Michaels, who enjoyed a successful but controversial career in radio, has struggled to fight the perception that his corporate culture had a crude element to it. His denials, however, seemed to embolden some critics.

During his time as head of the company, office birthday parties were especially raucous, several employees said. Michaels and other executives — some of whom were colleagues from his years in radio — tended to congregate and trade ribald jokes and stories.

The antics sometimes leaked outside the building. Several times earlier this year, Michaels and others gathered in the executive offices with laser pointers, shining them out the window and laughing loudly enough to be heard down the hall as they targeted pedestrians and an office building.
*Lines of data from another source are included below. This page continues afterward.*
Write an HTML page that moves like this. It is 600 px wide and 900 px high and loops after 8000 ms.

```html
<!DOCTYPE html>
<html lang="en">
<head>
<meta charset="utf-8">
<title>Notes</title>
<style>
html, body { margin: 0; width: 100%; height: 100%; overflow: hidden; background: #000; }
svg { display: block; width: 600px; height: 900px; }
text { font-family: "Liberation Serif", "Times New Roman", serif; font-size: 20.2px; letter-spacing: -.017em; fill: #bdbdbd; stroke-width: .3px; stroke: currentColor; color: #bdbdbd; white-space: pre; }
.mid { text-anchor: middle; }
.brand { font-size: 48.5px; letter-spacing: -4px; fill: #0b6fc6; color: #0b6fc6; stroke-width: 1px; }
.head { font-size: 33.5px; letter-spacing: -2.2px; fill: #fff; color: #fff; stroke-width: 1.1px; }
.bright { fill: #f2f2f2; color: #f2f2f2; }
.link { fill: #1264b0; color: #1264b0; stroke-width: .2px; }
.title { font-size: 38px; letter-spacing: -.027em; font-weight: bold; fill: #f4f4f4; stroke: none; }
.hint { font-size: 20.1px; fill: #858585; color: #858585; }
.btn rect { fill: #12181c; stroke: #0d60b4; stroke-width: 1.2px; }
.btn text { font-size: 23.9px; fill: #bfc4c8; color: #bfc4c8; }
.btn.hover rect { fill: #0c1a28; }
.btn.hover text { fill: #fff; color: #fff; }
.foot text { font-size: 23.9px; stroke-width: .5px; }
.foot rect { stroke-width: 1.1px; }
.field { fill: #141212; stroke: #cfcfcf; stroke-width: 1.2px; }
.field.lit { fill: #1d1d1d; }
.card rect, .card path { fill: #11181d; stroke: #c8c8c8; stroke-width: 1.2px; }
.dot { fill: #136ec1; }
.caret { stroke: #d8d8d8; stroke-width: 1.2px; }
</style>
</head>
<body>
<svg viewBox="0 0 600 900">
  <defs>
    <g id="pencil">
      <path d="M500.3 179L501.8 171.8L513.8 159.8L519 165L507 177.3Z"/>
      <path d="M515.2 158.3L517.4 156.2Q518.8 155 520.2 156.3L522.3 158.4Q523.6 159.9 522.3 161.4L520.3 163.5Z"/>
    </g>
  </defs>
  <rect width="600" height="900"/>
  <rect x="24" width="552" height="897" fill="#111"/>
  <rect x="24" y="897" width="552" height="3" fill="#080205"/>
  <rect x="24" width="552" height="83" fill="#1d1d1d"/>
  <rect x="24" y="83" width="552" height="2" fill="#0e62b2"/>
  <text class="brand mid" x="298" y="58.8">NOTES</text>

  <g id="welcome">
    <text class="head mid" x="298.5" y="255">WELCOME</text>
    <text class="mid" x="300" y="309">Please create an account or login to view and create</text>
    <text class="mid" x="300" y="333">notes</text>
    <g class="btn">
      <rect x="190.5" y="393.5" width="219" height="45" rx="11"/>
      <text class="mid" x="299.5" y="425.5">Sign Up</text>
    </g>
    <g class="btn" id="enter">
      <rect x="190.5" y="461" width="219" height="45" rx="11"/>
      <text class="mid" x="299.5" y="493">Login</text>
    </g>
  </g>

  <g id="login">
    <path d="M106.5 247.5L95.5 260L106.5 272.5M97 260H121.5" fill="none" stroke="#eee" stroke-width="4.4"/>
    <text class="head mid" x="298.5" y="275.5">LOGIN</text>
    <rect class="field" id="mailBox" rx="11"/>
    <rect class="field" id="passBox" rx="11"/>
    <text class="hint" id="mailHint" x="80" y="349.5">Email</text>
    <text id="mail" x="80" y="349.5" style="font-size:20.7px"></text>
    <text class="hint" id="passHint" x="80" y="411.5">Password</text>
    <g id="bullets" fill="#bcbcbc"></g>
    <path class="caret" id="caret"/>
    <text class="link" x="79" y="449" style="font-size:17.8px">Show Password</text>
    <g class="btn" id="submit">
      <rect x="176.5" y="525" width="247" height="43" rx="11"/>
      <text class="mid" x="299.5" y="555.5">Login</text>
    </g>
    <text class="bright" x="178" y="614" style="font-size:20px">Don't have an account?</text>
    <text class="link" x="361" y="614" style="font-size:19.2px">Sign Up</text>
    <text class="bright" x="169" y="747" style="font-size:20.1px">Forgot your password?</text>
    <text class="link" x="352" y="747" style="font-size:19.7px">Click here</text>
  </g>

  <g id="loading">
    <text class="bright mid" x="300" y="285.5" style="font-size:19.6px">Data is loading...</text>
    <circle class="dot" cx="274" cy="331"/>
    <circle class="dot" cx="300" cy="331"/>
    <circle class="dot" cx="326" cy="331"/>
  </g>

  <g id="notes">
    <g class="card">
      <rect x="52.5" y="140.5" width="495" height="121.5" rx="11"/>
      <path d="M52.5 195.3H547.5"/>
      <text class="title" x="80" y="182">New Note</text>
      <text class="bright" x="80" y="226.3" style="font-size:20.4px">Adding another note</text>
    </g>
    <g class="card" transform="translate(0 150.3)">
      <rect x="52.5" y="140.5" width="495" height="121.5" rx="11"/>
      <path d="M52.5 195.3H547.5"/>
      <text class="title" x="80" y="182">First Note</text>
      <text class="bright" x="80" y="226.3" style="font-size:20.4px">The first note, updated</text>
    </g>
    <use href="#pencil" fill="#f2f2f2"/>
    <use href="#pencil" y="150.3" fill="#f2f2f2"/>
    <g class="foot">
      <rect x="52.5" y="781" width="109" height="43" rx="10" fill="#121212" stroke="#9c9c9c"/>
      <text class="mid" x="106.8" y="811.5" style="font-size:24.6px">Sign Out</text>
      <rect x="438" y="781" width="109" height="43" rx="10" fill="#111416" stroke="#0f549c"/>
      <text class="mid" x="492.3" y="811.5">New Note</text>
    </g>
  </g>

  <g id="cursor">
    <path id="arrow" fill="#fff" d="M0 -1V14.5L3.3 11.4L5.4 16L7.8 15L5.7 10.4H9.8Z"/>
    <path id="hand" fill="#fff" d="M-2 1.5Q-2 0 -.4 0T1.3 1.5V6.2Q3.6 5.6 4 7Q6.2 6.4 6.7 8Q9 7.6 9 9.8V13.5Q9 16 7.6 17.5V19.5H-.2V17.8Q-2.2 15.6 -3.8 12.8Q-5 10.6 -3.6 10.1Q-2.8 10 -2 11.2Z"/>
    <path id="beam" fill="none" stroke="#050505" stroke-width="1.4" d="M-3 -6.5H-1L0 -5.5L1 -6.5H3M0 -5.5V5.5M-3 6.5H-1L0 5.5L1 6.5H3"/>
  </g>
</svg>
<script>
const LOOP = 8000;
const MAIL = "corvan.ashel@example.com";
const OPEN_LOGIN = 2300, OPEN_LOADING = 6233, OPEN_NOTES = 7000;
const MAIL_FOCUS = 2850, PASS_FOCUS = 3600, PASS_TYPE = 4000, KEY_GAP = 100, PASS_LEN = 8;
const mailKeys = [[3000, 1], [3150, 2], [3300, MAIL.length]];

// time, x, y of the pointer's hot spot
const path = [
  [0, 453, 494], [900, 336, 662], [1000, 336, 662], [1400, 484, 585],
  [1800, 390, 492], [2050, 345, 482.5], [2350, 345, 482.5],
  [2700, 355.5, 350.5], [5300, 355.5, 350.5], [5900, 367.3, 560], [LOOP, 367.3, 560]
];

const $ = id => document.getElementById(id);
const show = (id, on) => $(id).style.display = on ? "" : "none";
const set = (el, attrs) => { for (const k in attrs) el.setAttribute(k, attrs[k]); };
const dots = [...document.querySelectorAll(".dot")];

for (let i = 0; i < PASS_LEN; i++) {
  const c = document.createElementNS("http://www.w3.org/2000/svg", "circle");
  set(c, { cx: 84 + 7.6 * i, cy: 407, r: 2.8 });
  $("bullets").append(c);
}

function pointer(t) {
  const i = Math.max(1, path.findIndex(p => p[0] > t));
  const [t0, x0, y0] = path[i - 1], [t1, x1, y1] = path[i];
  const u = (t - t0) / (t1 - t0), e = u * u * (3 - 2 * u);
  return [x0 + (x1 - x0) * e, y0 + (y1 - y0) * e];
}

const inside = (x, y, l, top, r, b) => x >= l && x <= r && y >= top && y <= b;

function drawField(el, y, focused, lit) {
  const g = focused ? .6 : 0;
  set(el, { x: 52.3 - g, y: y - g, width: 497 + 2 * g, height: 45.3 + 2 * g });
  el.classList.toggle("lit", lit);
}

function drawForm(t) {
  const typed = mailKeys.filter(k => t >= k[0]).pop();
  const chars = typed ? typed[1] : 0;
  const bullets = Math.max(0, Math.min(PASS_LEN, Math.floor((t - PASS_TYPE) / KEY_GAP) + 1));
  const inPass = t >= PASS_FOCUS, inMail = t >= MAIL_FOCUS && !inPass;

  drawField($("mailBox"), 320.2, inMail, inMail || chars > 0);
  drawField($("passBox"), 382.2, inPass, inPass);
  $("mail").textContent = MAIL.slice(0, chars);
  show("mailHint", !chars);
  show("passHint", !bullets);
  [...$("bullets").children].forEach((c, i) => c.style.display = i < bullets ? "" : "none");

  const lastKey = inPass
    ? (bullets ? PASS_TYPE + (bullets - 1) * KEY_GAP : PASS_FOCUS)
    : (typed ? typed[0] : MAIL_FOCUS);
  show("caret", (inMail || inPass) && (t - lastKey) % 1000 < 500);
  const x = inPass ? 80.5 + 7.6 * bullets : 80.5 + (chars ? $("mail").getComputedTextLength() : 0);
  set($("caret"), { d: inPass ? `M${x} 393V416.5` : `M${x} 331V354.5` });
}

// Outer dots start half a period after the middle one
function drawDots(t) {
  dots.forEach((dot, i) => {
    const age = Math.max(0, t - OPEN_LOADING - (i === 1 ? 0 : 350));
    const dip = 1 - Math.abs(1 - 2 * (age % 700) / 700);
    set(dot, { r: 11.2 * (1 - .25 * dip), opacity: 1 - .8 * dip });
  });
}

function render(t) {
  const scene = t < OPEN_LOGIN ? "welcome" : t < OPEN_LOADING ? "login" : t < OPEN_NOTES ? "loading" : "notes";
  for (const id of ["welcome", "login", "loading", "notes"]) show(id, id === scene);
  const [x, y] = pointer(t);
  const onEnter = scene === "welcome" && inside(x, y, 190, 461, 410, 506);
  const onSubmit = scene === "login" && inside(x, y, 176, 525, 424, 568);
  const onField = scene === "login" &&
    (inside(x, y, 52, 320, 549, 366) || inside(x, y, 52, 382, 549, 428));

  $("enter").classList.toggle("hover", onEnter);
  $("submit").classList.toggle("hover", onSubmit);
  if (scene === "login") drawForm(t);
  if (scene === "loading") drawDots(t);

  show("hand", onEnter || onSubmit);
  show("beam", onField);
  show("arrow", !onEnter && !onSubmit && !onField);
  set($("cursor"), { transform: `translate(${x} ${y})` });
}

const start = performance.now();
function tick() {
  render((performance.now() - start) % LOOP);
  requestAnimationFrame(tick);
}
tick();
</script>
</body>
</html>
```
Twice, Tribune Co. security received complaints that the lights were bothering occupants.

“It’s immature,” one source said. “It’s not what I want my CEO doing, not how I want him running the company.”

More seriously, several women complained they were the target of lewd comments and actions.

Hartenstein, 59, who will be one of the four sharing the office of the president when Michaels leaves, became publisher and chief executive of the Los Angeles Times in August 2008.

During a lengthy career at Hughes Electronics Corp., a defense contractor and satellite maker later acquired by General Motors Corp., he pushed the idea of using satellite technology to beam television programming directly into the homes of consumers.

Hartenstein convinced his bosses at GM to finance what eventually would become DirecTV Group Inc. He was with DirecTV, first as its president and then chief executive, from its inception in 1994 until 2004, after GM sold its stake in the company to Rupert Murdoch’s News Corp.

Hartenstein is on the boards of Broadcom Corp., SanDisk Corp., Sirius XM Radio Inc. and the City of Hope hospital in Duarte.

Times staff writer Walter Hamilton contributed to this report.